• **Assigned task**: Whenever a line in this data holds the word "shade", report that line in full.

• **Task input**:
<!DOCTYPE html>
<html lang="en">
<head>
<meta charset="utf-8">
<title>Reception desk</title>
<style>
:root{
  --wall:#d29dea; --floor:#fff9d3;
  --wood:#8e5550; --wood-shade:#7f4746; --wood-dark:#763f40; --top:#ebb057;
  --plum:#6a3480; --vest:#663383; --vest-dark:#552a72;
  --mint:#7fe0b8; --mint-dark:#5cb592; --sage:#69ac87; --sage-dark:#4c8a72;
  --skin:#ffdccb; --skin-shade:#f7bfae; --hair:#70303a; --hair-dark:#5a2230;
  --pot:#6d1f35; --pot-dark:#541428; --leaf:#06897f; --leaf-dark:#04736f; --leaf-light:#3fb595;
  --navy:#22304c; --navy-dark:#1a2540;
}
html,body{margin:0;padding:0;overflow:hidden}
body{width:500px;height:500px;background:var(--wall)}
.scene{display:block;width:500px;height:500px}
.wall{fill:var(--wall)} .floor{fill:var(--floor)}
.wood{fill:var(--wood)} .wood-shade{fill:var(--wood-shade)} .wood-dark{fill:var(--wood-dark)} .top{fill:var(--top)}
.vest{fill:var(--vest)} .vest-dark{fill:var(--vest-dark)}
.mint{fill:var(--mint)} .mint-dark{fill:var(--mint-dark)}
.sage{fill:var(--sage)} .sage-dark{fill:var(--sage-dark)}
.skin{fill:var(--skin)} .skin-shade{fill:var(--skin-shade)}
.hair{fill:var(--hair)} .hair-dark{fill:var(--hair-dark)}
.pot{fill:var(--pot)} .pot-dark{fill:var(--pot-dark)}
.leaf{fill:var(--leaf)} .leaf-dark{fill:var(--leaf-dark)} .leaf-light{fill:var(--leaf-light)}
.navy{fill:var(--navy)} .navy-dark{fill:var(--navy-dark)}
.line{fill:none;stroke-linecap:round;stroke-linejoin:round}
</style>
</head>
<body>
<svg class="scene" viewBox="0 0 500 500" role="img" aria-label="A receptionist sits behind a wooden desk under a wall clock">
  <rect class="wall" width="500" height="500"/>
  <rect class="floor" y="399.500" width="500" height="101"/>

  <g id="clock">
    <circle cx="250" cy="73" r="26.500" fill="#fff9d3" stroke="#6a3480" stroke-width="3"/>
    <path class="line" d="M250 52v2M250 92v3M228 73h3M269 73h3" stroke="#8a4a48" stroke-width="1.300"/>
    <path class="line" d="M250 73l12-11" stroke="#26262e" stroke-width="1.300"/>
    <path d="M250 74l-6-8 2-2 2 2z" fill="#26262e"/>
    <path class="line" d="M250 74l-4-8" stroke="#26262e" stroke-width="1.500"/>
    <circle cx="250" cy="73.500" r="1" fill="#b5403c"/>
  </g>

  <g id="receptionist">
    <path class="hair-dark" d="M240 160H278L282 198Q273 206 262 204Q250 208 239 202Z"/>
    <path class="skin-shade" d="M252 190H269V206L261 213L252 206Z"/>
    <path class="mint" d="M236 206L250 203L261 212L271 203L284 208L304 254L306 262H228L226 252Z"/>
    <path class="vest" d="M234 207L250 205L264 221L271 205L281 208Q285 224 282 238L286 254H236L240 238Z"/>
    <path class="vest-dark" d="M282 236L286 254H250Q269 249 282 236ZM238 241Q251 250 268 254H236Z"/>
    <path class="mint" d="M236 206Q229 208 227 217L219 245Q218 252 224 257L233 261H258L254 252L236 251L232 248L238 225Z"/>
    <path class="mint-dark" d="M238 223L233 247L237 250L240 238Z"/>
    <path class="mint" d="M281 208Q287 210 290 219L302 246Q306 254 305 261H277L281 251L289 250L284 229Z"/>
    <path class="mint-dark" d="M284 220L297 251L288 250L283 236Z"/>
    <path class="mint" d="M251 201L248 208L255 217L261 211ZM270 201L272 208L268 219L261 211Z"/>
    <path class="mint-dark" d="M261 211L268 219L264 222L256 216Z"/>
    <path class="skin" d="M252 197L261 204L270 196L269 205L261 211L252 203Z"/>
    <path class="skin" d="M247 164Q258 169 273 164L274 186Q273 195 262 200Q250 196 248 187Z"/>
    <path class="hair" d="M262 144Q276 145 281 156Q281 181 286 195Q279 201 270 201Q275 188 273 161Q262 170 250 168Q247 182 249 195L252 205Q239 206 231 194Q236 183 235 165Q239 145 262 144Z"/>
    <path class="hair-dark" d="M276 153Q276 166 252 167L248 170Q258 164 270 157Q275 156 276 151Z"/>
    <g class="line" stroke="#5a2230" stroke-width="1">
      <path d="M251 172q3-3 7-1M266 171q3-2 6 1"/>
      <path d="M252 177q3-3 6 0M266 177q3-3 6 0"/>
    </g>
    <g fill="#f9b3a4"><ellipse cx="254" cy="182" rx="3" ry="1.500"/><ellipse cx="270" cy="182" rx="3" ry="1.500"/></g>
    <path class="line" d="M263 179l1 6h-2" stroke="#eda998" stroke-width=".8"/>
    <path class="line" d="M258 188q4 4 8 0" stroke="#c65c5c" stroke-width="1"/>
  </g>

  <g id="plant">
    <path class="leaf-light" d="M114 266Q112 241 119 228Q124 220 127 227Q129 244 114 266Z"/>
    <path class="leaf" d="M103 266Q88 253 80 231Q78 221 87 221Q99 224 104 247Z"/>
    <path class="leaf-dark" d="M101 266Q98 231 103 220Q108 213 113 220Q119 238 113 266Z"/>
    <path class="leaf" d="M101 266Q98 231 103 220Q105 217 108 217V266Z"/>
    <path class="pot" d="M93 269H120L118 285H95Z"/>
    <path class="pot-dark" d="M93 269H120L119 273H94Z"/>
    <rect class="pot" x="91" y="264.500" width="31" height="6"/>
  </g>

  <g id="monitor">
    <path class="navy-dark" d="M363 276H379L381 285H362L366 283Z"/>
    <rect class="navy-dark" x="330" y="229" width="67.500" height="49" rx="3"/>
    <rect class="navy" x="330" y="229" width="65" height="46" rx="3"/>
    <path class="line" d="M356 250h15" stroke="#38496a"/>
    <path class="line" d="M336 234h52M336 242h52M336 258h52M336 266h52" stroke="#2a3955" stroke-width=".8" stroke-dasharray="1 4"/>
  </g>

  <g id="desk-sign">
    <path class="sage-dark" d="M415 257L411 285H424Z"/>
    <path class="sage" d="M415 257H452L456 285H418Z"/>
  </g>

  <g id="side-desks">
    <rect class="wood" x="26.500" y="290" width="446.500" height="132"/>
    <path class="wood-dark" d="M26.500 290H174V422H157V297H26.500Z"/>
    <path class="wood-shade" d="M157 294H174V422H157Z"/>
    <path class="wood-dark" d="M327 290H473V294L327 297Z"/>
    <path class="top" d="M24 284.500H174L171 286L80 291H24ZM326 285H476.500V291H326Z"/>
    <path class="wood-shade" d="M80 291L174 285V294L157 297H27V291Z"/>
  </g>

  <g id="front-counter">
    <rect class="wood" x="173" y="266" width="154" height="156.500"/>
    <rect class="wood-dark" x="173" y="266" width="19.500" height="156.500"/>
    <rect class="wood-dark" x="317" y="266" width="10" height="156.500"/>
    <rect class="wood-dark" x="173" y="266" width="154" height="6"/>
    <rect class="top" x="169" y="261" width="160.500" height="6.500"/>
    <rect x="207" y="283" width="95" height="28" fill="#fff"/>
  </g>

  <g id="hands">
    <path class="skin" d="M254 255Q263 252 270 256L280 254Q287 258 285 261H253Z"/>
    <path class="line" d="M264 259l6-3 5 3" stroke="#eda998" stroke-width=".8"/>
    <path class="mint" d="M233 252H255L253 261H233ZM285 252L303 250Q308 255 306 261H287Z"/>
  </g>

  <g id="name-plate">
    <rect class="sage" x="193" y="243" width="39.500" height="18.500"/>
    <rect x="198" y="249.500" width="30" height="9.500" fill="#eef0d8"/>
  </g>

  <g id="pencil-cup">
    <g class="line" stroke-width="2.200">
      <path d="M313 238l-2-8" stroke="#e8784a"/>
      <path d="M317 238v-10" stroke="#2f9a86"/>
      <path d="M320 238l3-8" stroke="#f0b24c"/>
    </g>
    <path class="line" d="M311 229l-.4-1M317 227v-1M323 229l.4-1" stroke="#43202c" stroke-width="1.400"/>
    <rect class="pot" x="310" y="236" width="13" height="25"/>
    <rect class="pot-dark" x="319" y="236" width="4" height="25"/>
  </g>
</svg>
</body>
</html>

• **Answer to this problem**:
  --wood:#8e5550; --wood-shade:#7f4746; --wood-dark:#763f40; --top:#ebb057;
  --skin:#ffdccb; --skin-shade:#f7bfae; --hair:#70303a; --hair-dark:#5a2230;
.wood{fill:var(--wood)} .wood-shade{fill:var(--wood-shade)} .wood-dark{fill:var(--wood-dark)} .top{fill:var(--top)}
.skin{fill:var(--skin)} .skin-shade{fill:var(--skin-shade)}
    <path class="skin-shade" d="M252 190H269V206L261 213L252 206Z"/>
    <path class="wood-shade" d="M157 294H174V422H157Z"/>
    <path class="wood-shade" d="M80 291L174 285V294L157 297H27V291Z"/>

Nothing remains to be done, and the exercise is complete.